What to work on: Scan the lines below for the string "overReg" and copy every one that has it.

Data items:
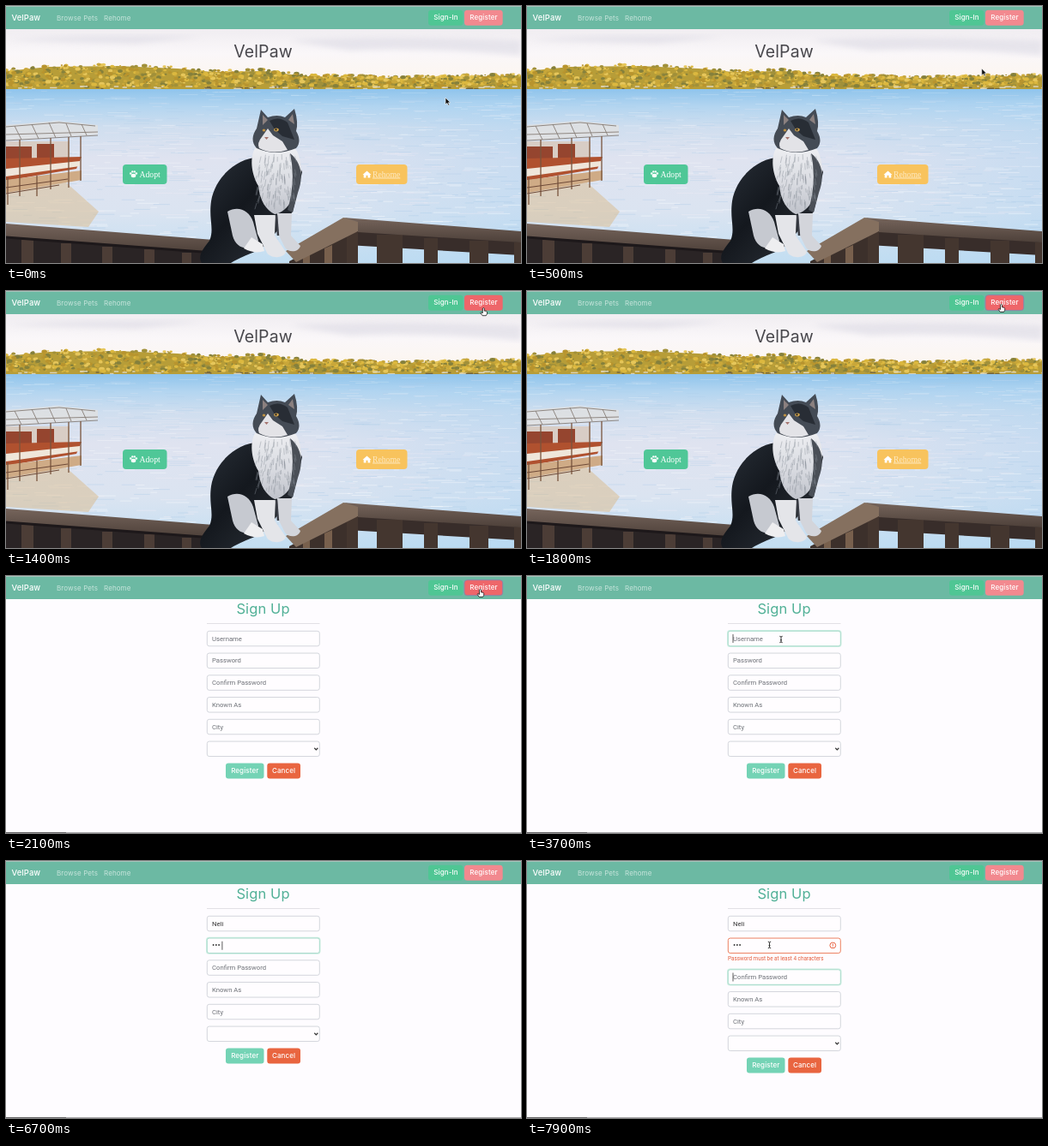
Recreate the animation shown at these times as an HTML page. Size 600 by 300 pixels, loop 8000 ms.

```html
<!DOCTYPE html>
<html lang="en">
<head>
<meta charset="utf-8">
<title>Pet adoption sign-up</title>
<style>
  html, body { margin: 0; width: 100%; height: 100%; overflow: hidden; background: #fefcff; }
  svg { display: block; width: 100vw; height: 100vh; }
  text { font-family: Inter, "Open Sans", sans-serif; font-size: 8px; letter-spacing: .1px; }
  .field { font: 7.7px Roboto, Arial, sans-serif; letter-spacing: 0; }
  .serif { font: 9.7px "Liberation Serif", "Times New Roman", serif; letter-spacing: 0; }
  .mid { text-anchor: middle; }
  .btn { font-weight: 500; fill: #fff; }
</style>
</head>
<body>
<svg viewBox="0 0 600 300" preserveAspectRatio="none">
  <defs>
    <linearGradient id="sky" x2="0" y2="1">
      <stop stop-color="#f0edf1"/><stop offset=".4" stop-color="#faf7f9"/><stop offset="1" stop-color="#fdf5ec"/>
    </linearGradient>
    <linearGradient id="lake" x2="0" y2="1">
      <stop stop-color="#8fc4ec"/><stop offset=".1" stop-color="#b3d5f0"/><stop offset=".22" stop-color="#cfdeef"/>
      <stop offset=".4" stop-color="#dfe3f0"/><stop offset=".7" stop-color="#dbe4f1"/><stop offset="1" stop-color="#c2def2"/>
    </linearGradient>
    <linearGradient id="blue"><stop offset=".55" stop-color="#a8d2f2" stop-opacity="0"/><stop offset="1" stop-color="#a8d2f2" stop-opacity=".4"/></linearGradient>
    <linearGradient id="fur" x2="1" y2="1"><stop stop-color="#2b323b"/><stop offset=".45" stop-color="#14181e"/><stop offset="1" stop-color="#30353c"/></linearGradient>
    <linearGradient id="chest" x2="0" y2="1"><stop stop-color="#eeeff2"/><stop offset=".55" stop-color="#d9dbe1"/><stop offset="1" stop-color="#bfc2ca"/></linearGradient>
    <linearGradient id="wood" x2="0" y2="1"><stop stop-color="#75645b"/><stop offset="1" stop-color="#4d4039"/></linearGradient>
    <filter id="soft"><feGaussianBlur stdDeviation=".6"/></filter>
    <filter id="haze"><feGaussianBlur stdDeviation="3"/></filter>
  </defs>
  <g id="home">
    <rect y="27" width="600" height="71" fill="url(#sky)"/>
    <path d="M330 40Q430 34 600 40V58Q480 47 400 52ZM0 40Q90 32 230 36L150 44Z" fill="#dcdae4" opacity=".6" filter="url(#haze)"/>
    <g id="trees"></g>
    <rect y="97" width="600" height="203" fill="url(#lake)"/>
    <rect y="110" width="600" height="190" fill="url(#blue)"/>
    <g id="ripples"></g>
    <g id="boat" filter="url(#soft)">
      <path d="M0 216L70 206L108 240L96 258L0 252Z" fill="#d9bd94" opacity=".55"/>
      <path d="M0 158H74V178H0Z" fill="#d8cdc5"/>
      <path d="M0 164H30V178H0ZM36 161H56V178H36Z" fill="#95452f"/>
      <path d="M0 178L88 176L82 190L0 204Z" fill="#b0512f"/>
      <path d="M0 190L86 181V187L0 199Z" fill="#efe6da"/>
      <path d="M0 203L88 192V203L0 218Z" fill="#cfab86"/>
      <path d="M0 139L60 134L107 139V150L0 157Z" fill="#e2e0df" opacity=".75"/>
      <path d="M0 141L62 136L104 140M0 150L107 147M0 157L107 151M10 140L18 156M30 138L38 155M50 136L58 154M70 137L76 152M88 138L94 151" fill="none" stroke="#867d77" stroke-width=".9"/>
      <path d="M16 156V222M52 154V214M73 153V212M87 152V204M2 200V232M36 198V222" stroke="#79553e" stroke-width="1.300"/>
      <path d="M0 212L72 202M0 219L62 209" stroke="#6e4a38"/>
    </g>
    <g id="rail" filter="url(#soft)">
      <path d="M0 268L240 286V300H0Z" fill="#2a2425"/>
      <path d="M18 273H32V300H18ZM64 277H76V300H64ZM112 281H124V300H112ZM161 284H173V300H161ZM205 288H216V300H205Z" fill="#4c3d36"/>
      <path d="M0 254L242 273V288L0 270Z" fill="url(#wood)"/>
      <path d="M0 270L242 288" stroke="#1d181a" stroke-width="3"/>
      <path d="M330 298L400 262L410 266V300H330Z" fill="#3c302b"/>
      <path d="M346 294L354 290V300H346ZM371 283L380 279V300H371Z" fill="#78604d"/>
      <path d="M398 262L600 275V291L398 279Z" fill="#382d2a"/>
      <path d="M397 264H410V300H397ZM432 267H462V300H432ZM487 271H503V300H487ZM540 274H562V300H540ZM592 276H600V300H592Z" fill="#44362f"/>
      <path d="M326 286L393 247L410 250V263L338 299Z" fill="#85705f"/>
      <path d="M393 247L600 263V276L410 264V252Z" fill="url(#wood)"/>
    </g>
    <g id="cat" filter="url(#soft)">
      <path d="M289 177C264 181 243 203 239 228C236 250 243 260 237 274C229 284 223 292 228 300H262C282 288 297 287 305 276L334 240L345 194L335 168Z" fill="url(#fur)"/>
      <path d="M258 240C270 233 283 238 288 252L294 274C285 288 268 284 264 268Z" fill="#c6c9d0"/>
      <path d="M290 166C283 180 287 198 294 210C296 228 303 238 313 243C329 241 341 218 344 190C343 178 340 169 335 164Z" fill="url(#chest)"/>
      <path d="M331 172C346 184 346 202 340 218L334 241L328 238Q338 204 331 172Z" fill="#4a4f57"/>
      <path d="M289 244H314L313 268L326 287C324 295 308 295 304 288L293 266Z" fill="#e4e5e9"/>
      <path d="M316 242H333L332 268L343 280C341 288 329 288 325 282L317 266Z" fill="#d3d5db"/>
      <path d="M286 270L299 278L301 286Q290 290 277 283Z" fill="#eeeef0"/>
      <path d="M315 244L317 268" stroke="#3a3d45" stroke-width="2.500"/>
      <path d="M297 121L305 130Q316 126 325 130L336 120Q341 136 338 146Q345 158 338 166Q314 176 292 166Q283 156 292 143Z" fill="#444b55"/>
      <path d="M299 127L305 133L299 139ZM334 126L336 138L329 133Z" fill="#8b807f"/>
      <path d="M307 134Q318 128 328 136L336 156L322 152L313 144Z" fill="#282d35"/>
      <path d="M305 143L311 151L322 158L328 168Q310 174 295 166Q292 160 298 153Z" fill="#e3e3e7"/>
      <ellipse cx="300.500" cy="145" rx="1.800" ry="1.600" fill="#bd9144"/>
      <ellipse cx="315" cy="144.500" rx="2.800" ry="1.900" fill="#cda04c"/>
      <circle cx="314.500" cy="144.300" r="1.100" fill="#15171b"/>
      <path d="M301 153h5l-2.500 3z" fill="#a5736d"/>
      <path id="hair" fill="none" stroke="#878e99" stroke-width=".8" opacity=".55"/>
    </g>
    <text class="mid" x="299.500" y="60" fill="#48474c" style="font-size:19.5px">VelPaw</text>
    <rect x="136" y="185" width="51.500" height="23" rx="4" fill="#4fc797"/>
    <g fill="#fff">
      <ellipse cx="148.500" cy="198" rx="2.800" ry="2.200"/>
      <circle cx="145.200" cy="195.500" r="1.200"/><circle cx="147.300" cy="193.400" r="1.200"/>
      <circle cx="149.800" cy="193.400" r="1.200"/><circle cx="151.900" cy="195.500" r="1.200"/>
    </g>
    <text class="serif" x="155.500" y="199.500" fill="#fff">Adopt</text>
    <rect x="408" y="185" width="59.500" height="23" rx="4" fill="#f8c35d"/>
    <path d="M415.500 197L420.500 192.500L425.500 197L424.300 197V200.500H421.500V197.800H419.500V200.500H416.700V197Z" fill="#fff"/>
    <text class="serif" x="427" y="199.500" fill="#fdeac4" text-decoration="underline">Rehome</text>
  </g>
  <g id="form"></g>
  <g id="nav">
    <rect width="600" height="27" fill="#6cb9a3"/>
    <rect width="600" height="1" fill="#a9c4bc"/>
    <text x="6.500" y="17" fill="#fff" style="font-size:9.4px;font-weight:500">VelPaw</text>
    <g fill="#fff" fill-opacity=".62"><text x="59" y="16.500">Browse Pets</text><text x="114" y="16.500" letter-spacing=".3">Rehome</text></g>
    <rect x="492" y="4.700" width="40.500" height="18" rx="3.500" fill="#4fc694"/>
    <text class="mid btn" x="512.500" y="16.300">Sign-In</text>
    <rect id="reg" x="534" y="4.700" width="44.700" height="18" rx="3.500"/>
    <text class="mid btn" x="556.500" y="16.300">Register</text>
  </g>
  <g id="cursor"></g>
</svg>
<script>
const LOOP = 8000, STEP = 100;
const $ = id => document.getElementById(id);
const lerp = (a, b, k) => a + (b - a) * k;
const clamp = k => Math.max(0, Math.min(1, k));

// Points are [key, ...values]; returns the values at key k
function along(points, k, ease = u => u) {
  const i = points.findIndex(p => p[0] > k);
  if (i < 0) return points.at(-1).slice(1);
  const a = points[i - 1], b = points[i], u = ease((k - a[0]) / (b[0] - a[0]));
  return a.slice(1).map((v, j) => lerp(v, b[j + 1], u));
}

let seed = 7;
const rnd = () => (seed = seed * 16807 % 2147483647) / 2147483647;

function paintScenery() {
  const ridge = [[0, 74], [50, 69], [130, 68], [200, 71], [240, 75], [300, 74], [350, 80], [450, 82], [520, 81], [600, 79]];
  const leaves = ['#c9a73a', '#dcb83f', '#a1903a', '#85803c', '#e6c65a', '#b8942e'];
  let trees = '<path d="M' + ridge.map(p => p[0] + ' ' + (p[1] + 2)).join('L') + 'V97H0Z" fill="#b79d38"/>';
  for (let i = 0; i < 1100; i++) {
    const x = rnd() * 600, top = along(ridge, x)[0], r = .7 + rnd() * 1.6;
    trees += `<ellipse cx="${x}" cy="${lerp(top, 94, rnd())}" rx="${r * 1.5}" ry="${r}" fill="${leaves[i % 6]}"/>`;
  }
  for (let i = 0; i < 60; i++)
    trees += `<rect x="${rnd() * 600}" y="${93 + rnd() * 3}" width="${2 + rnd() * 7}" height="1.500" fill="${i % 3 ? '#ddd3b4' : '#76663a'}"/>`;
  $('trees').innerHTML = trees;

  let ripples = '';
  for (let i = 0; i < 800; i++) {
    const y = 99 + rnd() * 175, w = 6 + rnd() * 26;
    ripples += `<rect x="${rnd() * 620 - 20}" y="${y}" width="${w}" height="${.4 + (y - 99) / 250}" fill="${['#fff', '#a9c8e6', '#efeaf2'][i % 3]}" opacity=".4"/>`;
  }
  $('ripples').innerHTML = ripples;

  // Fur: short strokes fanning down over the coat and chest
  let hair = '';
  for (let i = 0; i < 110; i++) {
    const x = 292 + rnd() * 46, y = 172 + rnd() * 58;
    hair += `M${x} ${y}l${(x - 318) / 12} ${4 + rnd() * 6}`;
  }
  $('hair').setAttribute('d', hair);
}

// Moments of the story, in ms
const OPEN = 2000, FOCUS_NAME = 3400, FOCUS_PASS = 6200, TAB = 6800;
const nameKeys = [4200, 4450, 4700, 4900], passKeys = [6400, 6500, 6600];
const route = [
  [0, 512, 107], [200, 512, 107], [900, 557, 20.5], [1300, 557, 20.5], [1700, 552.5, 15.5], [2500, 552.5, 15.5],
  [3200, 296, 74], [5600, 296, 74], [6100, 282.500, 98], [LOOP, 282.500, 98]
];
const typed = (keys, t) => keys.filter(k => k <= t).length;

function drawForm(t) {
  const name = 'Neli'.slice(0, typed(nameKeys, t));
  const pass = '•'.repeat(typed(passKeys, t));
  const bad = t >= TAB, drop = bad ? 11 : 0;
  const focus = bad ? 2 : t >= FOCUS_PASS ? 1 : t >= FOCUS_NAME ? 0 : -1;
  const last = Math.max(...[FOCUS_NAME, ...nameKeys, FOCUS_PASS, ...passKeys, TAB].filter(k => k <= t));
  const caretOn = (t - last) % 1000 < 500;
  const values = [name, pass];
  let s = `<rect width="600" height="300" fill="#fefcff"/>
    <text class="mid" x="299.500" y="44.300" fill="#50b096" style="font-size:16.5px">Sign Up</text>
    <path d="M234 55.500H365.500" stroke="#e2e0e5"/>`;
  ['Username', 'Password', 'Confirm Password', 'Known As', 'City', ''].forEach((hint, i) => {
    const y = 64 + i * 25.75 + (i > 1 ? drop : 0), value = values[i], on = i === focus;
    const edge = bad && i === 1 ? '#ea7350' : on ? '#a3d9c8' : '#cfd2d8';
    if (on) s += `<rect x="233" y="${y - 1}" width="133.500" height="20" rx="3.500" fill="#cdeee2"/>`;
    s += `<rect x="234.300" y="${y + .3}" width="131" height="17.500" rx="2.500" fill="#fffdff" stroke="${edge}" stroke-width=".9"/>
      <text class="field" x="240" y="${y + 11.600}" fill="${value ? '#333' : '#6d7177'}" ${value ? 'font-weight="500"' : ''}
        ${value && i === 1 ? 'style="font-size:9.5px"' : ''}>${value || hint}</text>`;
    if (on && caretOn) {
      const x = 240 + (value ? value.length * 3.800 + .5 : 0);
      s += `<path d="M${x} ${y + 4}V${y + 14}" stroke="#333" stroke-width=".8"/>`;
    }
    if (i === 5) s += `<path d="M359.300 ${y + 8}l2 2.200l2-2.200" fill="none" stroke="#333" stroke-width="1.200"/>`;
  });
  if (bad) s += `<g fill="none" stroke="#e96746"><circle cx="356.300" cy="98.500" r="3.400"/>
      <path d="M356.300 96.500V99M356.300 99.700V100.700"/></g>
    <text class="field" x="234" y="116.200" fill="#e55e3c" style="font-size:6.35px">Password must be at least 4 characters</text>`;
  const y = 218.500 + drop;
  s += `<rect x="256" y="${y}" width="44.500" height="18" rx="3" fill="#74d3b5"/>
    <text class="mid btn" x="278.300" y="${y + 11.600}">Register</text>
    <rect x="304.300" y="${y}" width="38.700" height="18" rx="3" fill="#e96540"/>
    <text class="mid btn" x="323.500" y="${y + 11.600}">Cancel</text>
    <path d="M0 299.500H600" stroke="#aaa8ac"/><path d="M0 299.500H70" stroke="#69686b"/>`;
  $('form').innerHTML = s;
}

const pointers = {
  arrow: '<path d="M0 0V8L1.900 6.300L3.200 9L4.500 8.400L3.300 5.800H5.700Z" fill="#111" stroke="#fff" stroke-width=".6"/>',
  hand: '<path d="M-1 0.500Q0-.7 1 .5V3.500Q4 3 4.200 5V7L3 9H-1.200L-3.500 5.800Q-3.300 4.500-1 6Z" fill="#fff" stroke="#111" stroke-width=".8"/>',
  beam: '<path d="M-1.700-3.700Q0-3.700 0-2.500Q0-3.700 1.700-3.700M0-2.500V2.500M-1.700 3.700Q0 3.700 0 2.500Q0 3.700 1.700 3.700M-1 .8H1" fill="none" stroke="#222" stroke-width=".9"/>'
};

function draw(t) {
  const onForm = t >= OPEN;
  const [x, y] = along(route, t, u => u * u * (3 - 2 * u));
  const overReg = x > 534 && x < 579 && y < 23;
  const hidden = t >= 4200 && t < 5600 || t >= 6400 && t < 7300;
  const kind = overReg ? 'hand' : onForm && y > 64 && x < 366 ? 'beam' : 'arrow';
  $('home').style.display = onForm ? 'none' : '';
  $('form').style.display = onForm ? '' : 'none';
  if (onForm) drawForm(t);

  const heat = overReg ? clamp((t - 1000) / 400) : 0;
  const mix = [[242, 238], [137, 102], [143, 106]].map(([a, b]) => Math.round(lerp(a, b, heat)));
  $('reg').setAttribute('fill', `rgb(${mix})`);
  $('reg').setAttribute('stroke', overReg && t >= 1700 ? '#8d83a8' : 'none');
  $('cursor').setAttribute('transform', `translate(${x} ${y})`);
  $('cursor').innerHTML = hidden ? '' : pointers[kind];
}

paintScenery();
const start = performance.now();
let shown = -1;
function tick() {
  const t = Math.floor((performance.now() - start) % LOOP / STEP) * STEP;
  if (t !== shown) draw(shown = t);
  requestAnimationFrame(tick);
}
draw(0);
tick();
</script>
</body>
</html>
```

Your solution:
  const overReg = x > 534 && x < 579 && y < 23;
  const kind = overReg ? 'hand' : onForm && y > 64 && x < 366 ? 'beam' : 'arrow';
  const heat = overReg ? clamp((t - 1000) / 400) : 0;
  $('reg').setAttribute('stroke', overReg && t >= 1700 ? '#8d83a8' : 'none');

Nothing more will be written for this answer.